Students at LBJ School's Subiendo: The Academy for Rising Leaders.
Students at LBJ School's Subiendo: The Academy for Rising Leaders.

Hispanic Student Leaders Talk About Party Efforts

For the final part of his three-part series, Ben Philpott of KUT News and the Tribune sat down with Hispanic student leaders to find out whether Texas Democrats and Republicans can attract first-time voters in November.
Democrats and Republicans have started their efforts to register voters for the 2010 election in Texas.
Democrats and Republicans have started their efforts to register voters for the 2010 election in Texas.

Democrats and Republicans Begin Push to Get Votes

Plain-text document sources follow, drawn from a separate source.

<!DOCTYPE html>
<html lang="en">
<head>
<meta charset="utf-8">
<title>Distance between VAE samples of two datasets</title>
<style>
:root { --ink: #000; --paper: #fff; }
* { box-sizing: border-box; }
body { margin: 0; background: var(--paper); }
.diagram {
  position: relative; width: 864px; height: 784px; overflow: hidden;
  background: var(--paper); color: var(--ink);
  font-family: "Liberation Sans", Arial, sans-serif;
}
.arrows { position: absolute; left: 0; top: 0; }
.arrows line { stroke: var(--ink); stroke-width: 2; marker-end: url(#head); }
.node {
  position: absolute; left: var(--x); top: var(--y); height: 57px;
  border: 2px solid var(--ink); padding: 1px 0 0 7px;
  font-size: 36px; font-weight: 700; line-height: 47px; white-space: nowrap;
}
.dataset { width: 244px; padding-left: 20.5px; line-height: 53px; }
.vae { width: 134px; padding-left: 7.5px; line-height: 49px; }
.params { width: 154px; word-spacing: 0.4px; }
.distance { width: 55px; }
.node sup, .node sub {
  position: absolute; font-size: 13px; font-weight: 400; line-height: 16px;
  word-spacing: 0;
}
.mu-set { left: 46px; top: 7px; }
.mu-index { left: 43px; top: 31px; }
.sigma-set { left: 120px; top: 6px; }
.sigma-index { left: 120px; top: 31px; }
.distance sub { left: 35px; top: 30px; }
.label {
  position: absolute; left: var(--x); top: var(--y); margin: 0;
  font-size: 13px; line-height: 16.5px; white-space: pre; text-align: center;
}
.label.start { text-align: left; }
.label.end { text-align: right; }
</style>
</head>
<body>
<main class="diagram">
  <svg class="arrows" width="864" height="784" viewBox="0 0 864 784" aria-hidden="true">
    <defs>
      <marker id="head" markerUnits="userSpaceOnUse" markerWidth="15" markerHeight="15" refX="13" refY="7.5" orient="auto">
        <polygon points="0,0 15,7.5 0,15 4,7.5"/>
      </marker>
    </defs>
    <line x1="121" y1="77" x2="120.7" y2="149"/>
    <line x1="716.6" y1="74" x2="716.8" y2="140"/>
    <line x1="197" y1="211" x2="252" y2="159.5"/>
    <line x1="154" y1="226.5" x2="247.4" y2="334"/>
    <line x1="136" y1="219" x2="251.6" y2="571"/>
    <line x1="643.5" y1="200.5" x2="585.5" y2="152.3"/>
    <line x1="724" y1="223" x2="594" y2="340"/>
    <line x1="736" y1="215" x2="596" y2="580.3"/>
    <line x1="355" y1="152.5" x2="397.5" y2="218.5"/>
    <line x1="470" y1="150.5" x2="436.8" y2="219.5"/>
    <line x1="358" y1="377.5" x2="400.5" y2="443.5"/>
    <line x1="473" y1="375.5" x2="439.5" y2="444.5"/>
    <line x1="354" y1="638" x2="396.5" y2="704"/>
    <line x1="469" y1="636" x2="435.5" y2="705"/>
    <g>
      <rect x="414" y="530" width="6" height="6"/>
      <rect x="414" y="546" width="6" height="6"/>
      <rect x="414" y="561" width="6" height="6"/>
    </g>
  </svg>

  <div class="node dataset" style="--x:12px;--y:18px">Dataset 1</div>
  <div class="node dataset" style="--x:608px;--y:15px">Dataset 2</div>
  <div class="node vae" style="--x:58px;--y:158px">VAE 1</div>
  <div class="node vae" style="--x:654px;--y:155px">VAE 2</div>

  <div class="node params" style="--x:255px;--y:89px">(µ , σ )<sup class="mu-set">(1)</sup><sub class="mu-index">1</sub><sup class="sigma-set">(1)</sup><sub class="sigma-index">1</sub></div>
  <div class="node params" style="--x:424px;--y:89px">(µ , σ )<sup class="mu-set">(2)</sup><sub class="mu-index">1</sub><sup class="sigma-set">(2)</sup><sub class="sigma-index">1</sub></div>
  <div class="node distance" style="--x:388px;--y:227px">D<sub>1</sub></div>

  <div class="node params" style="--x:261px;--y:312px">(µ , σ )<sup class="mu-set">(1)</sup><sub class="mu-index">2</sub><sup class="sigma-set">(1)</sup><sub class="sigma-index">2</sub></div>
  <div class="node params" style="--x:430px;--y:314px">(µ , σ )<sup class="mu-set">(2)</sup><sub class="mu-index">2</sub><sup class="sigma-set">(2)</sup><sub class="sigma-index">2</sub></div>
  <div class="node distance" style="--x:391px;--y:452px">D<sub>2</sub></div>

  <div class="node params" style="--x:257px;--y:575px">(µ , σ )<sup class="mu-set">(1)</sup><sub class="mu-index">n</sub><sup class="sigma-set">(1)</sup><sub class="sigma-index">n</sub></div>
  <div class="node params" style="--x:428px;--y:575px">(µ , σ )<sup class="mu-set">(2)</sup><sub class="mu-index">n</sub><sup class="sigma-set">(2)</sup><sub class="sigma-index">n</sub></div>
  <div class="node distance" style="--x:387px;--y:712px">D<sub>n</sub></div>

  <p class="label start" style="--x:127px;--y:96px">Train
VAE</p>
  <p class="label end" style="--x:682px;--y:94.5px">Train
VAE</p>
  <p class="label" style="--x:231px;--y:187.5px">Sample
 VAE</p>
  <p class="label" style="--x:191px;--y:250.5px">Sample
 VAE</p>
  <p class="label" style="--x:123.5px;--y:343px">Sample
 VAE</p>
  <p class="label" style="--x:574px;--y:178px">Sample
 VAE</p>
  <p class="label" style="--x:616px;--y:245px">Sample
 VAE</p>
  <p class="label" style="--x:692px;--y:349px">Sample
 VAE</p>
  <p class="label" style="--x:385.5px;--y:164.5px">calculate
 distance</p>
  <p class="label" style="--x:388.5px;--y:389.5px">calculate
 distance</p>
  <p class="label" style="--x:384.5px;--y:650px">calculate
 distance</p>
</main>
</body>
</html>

The push to get out the vote is underway. Democrats in Austin scattered about town Saturday morning to reach out to registered voters and sign up new ones for the November election — a strategy they banked on in 2008. But as Erika Aguilar of KUT News reports, they've got competition.